▶ [Task]:
Select all lines holding the word "scale" from the entries that follow.

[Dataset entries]
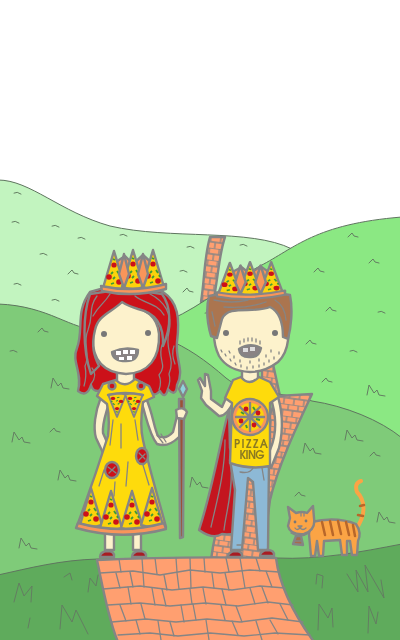
<!DOCTYPE html>
<html lang="en">
<head>
<meta charset="utf-8">
<title>Pizza King and Queen</title>
<style>
:root{--sky:#fff;--hill-far:#c2f4bf;--hill-right:#8be883;--hill-mid:#7fcb79;--hill-front:#5fab5c;--brick:#ff9f70;--line:#858585;--skin:#fdf2cc;--red:#cc1119;--cape:#c4151f;--hair:#ab754f;--yellow:#fedb0c;--cheese:#fcd20c;--crust:#f9955a;--jeans:#8db9d6;--cat:#fba445;--stripe:#b8672a;--leaf:#3e9a35}
html,body{margin:0;background:var(--sky);overflow:hidden}
svg{display:block;width:400px;height:640px}
.ink{stroke:var(--line);stroke-width:2.4;stroke-linejoin:round;stroke-linecap:round}
.thin{stroke:var(--line);stroke-width:1.3;fill:none;stroke-linecap:round;stroke-linejoin:round}
.edge{stroke:#5f755f;stroke-width:1}
.none{fill:none}
.skin{fill:var(--skin)}.red{fill:var(--red)}.yellow{fill:var(--yellow)}.crust{fill:var(--crust)}.cat{fill:var(--cat)}.brick{fill:var(--brick)}.dot{fill:#777}
.grass{fill:none;stroke:#647d62;stroke-width:1;stroke-linejoin:round;stroke-linecap:round}
.shirt-text{font:700 11px "TeX Gyre Adventor","Noto Sans",sans-serif;fill:#8b7a22;text-anchor:middle}
</style>
</head>
<body>
<svg viewBox="0 0 400 640" role="img" aria-label="A pizza queen and a pizza king with a cat on green hills">
<defs>
<g id="slice">
<path class="ink" d="M0 0L11 37Q0 41-11 37Z" fill="var(--cheese)" stroke-width="2"/>
<g class="red"><circle cx="0" cy="14" r="2.6"/><circle cx="-5" cy="26" r="2.8"/><circle cx="5" cy="31" r="2.8"/></g>
<path d="M3 20l2 3M-1 21l-2 2M1 26l-2 2M-3 33l3-1M-1 8l2 1M6 25l1 2" stroke="var(--leaf)" stroke-width="1.8"/>
</g>
<g id="crown">
<path class="ink crust" d="M-29 39L-17 12L-8 6L0 14L10 5L20 14L30 38Z"/>
<use href="#slice" x="-19" y="1"/><use href="#slice" x="0" y="0"/><use href="#slice" x="20" y="0"/>
<path class="ink crust" d="M-9 4L-14 24L-9 38L-4 24ZM10 4L5 24L10 38L15 24Z" stroke-width="1.5"/>
<path class="ink crust" d="M-32 36Q0 43 33 34L33 39Q0 48-31 41Z"/>
</g>
<path id="tuft" d="M0 10L2 0L7 8L10 5L12 10L18 11"/>
<path id="blade" d="M0 4L4 0L6 3L10 4"/>
<path id="tick" d="M0 1Q3-1 7 2"/>
<pattern id="small-bricks" width="10" height="12" patternUnits="userSpaceOnUse" patternTransform="rotate(8)">
<path class="thin" d="M0 0H10M0 6H10M2 0V6M7 6V12"/>
</pattern>
<g id="shoe"><path class="ink" d="M-7 4Q-7-1 0-2Q8-2 7 4Z" fill="#a81c22" stroke-width="1.5"/></g>
</defs>

<g id="hills">
<path class="edge" d="M-2 180C30 180 60 212 110 226C170 240 250 228 292 249L310 330H-2Z" fill="var(--hill-far)"/>
<path class="ink brick" d="M210 237H225C219 255 219 270 214 298L201 302C205 276 204 258 210 237Z" stroke-width="1.2"/>
<path d="M210 237H225C219 255 219 270 214 298L201 302C205 276 204 258 210 237Z" fill="url(#small-bricks)"/>
<path class="edge" d="M170 320C205 304 225 284 260 266C295 248 315 224 402 217V460H170Z" fill="var(--hill-right)"/>
<path class="ink brick" d="M262 368L273 364L280 396H262Z" stroke-width="1.2"/>
<path d="M262 368L273 364L280 396H262Z" fill="url(#small-bricks)"/>
<path class="edge" d="M-2 304C50 306 70 330 100 330C150 326 185 342 226 378C245 394 285 392 312 401C345 406 380 420 402 438V590H-2Z" fill="var(--hill-mid)"/>
<path id="middle-road" class="ink brick" d="M278 396L312 394C296 428 278 466 270 500L262 560H211C216 520 230 478 262 432Z" stroke-width="1.4"/>
<path d="M278 396L312 394C296 428 278 466 270 500L262 560H211C216 520 230 478 262 432Z" fill="url(#small-bricks)"/>
<path class="edge" d="M-2 575C30 568 60 560 98 559L276 558C320 560 360 552 402 544V642H-2Z" fill="var(--hill-front)"/>
</g>

<g id="front-road">
<path class="ink brick" d="M97 560Q180 556 276 558C280 590 298 620 314 642H118C108 618 103 588 97 560Z" stroke-width="1.4"/>
<path class="thin" d="M100 573L133 571L160 575L190 570L220 573L250 570L279 572M103 589L140 586L172 590L203 587L232 590L260 586L285 588M108 605L140 603L170 606L205 603L238 606L268 602L293 605M112 622L146 619L176 622L207 619L240 622L272 618L303 622M118 635L150 633L178 636L210 633L244 636L275 633L310 635"/>
<path class="thin" d="M119 559L121 572M142 558L144 587M155 558L157 574M176 558L177 572M190 558L191 588M204 558L205 572M226 558L229 572M240 558L245 588M256 558L260 571M116 573L120 588M130 572L133 587M164 575L167 590M177 573L179 589M212 573L214 588M225 573L229 590M266 571L272 587M128 587L131 604M152 588L155 605M162 589L166 606M190 589L192 604M203 588L206 604M222 589L226 605M250 588L255 604M262 587L268 603M120 605L126 621M141 604L145 619M181 605L184 622M193 604L196 620M221 605L225 620M236 606L242 622M280 604L288 620M136 620L140 634M158 621L161 640M170 622L174 636M206 620L209 640M232 621L238 635M256 621L262 640M270 620L278 634"/>
</g>

<g id="grass" class="grass">
<use href="#tick" x="14" y="192"/><use href="#tick" x="52" y="225"/><use href="#tick" x="12" y="221"/><use href="#tick" x="78" y="237"/><use href="#tick" x="120" y="234"/><use href="#tick" x="187" y="246"/><use href="#tick" x="40" y="253"/><use href="#blade" x="68" y="270"/><use href="#tick" x="14" y="283"/><use href="#tick" x="180" y="270"/><use href="#blade" x="183" y="288"/><use href="#tick" x="240" y="244"/><use href="#tick" x="52" y="299"/>
<use href="#blade" x="348" y="233"/><use href="#blade" x="369" y="259"/><use href="#blade" x="314" y="268"/><use href="#blade" x="326" y="307"/><use href="#tick" x="378" y="311"/><use href="#blade" x="306" y="340"/><use href="#tick" x="350" y="350"/><use href="#tuft" x="367" y="385"/><use href="#blade" x="322" y="378"/><use href="#tick" x="205" y="312"/>
<use href="#blade" x="38" y="328"/><use href="#tuft" x="51" y="378"/><use href="#tuft" x="12" y="432"/><use href="#tuft" x="58" y="470"/><use href="#tuft" x="19" y="538"/><use href="#tick" x="10" y="350"/><use href="#blade" x="50" y="428"/><use href="#tuft" x="190" y="477"/><use href="#tuft" x="303" y="443"/><use href="#tuft" x="345" y="430"/><use href="#blade" x="370" y="452"/><use href="#blade" x="295" y="492"/><use href="#tuft" x="377" y="512"/>
<path d="M14 602L19 583L24 596L32 586L31 602M60 629L62 605L72 622L76 610L88 634M88 592L90 578L96 586L98 575M64 577L70 573L72 580M316 584L317 574L323 576L322 588M318 630L319 604L328 618L332 608L333 627M347 574L358 592L356 570L368 592L365 565L384 598L381 580M368 633L369 606L376 624L378 612M28 628L30 618"/>
</g>

<g id="queen">
<path class="ink red" d="M90 292C75 312 84 330 77 348C71 362 83 372 78 391Q87 398 91 385Q94 395 105 388L150 388Q152 399 160 391Q165 400 168 389Q176 398 177 385C185 370 175 360 177 342C180 318 178 302 163 292Q126 280 90 292Z"/>
<g id="queen-legs"><path class="ink skin" d="M105 528V550H114V528ZM133 528V550H141V528Z"/><use href="#shoe" x="107" y="553"/><use href="#shoe" x="139" y="553"/></g>
<path class="ink skin" d="M101 397C95 412 93 428 96 438L104 455L110 449L103 433C102 422 107 412 109 402Z"/>
<path class="ink skin" d="M146 398C153 414 154 428 158 436Q166 440 173 432L178 412L182 416L179 437Q168 448 157 444C149 434 146 416 142 404Z"/>
<path class="thin" d="M157 435L163 443M161 434L166 442"/>
<path class="ink skin" d="M117 370V386Q126 392 134 386V370Z"/>
<path id="dress" class="ink yellow" d="M103 384L116 380Q125 389 135 379L149 386L154 397L143 402C141 416 140 428 143 440C150 472 159 500 166 527Q122 540 77 526C88 496 99 464 108 436Q110 418 107 404L97 396Z"/>
<path class="thin" d="M113 420L110 445M121 424V448M135 420L138 440M104 470L99 486M128 462L126 486M143 465L149 485M115 482L114 496"/>
<g class="ink red" stroke-width="1.6"><ellipse cx="112" cy="470" rx="7" ry="8"/><ellipse cx="142" cy="456" rx="6" ry="8"/><circle cx="112" cy="386" r="3.5"/><circle cx="141" cy="386" r="3.5"/></g>
<path class="thin" d="M108 467L116 473M109 473L115 467M139 453L145 459M139 460L145 454"/>
<g transform="translate(117 417) rotate(180) scale(.8 .6)"><use href="#slice"/></g>
<g transform="translate(134 417) rotate(180) scale(.8 .6)"><use href="#slice"/></g>
<path class="ink none" d="M108 395Q125 391 143 395"/>
<use href="#slice" x="91" y="488"/><use href="#slice" x="111" y="491"/><use href="#slice" x="132" y="491"/><use href="#slice" x="152" y="488"/>
<path class="ink crust" d="M78 523Q122 535 164 523L166 529Q122 541 76 528Z"/>
<path id="queen-face" class="ink skin" d="M98 315C110 309 116 305 124 301C136 308 157 310 159 334C160 358 149 373 126 374C104 373 92 360 93 338Q93 324 98 315Z"/>
<path class="ink red" d="M90 294Q126 287 162 294C171 306 172 326 163 346C164 326 156 313 138 309Q128 306 122 302C111 313 98 315 95 330C91 346 94 356 99 366L91 374C82 348 83 314 90 294Z"/>
<path class="thin" d="M97 296C88 308 94 314 88 330C82 344 91 354 85 366Q87 376 84 386M110 294C104 304 99 305 93 316M135 296C145 304 157 303 164 315M150 294C164 301 173 314 169 332C164 350 176 358 169 374Q171 381 168 388M162 345C157 360 168 364 159 375Q162 382 159 390M92 368Q98 375 91 384M174 346Q171 354 175 364"/>
<circle class="dot" cx="104" cy="334" r="3"/><circle class="dot" cx="148" cy="333" r="3"/>
<path class="ink" d="M112 352Q125 346 138 350Q138 361 126 361Q113 361 112 352Z" fill="#8a8384"/>
<path d="M116 351H121V355H116ZM123 350H128V354H123ZM130 350H135V354H130ZM119 357H124V360H119ZM127 356H132V360H127Z" fill="#fff"/>
<use href="#crown" transform="translate(133 250)"/>
<g id="staff"><path class="ink" d="M179 399L184 399L183 537L180 538Z" fill="#9c5136" stroke-width="1.6"/><path class="ink" d="M183 381L187 389L183 397L179 389Z" fill="#8fd3dc" stroke-width="1.5"/><path class="ink skin" d="M176 410Q184 406 187 412L184 419L177 418Z" stroke-width="1.5"/></g>
</g>

<g id="king">
<path id="cape" class="ink" d="M229 410C221 436 214 484 199 530Q213 540 222 534Q235 536 243 528L238 468L230 448Z" fill="var(--cape)"/>
<path class="thin" d="M225 440C225 474 216 504 211 527M231 465C233 492 226 512 224 530"/>
<path class="ink" d="M230 460L269 462L268 550H258L253 482L248 478L242 550H231L235 490Z" fill="var(--jeans)"/>
<path class="thin" d="M240 472Q250 474 253 468M262 468L264 480M237 545H241"/>
<use href="#shoe" x="235" y="553"/><use href="#shoe" x="267" y="552"/>
<path class="ink skin" d="M230 389L222 407L211 399L211 391L208 375L205 374L205 386L200 378L198 380L202 391L201 398L206 405L219 416Q226 417 234 401Z"/>
<path class="ink skin" d="M270 396C277 416 277 434 270 450L263 464L271 468L279 448C284 428 282 408 277 394Z"/>
<path class="ink skin" d="M242 365V381Q250 387 258 381V365Z"/>
<path id="shirt" class="ink yellow" d="M233 380L241 377Q249 387 259 377L270 382L279 397L270 403L270 466Q250 470 230 463L232 403L225 398Z"/>
<g id="shirt-pizza"><circle class="ink crust" cx="250" cy="417" r="18"/><circle cx="250" cy="417" r="14" fill="var(--cheese)"/>
<path class="ink none" d="M250 403V431M236 417H264M240 407L260 427M260 407L240 427" stroke-width="1.5"/>
<g class="red"><circle cx="246" cy="409" r="2.4"/><circle cx="258" cy="413" r="2.4"/><circle cx="254" cy="425" r="2.4"/><circle cx="241" cy="421" r="2.4"/></g>
<path d="M253 407l2 3M241 412l3 2M246 425l1 3M256 419l4 1" stroke="var(--leaf)" stroke-width="2"/></g>
<text class="shirt-text" x="251" y="448" textLength="34">PIZZA</text><text class="shirt-text" x="252" y="459" textLength="25">KING</text>
<path id="king-face" class="ink skin" d="M217 312Q251 295 284 309C292 330 289 352 278 362Q265 372 250 372Q228 371 219 356C212 342 213 324 217 312Z"/>
<path class="ink" d="M209 296Q250 287 290 295C293 310 291 328 288 339L283 337C283 324 280 312 270 307C254 314 228 304 222 319L217 338L211 336C207 322 206 308 209 296Z" fill="var(--hair)"/>
<path class="thin" d="M214 300Q232 304 248 300M224 307Q246 309 266 302M275 300Q285 306 286 320M212 312L215 326"/>
<circle class="dot" cx="226" cy="333" r="3"/><circle class="dot" cx="275" cy="333" r="3"/>
<path class="ink" d="M239 349Q250 342 261 348Q259 358 249 357Q240 357 239 349Z" fill="#8a8384"/>
<path d="M243 348H248V352H243ZM250 347H255V351H250Z" fill="#ddd"/>
<path class="thin" d="M240 344v-3M244 342v-3M248 341v-3M252 341v-3M256 342v-3M260 344v-3M221 350l1 2M225 354l1 2M230 359l1 2M235 363l1 2M241 365v2M247 367v2M253 366v2M259 365v2M264 363v2M269 360v2M274 357v2M279 352v2M229 351l1 2M234 356v2M240 360v2M250 361v2M259 359v2M266 355v2M271 350v2" stroke-width="1"/>
<use href="#crown" transform="translate(250 262) scale(1.06 .84)"/>
</g>

<g id="cat">
<path class="ink none" d="M355 530C367 515 365 500 357 492Q354 483 361 481" stroke-width="6.5"/>
<path class="none" d="M355 530C367 515 365 500 357 492Q354 483 361 481" stroke="var(--cat)" stroke-width="4" stroke-linecap="round"/>
<path class="ink cat" d="M311 522Q336 516 356 524Q362 533 358 541L357 555H352L350 541H347V555H342L340 540L324 541L323 556H319L317 541L315 556H311L309 534Z" stroke-width="1.7"/>
<path d="M322 522L325 535M330 521L333 535M338 521L341 534M346 522L349 535M353 525L355 536M360 506L364 505M358 515L363 516" stroke="var(--stripe)" stroke-width="2.5" stroke-linecap="round"/>
<path class="ink cat" d="M290 518L288 507L296 513Q302 511 307 513L313 506L314 518Q316 530 304 534Q290 535 288 526Z" stroke-width="1.7"/>
<circle class="dot" cx="295" cy="522" r="1.4"/><circle class="dot" cx="306" cy="521" r="1.4"/>
<path class="thin" d="M298 526H302L300 528ZM300 528Q297 531 295 528M300 528Q303 531 306 528M301 513V516M304 513V516"/>
<path class="ink" d="M296 536H301L303 545L293 544Z" fill="#a66c4b" stroke-width="1.3"/><path class="thin" d="M291 533Q300 539 309 533M295 541H301"/>
</g>
</svg>
</body>
</html>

▶ [Written response]:
<g transform="translate(117 417) rotate(180) scale(.8 .6)"><use href="#slice"/></g>
<g transform="translate(134 417) rotate(180) scale(.8 .6)"><use href="#slice"/></g>
<use href="#crown" transform="translate(250 262) scale(1.06 .84)"/>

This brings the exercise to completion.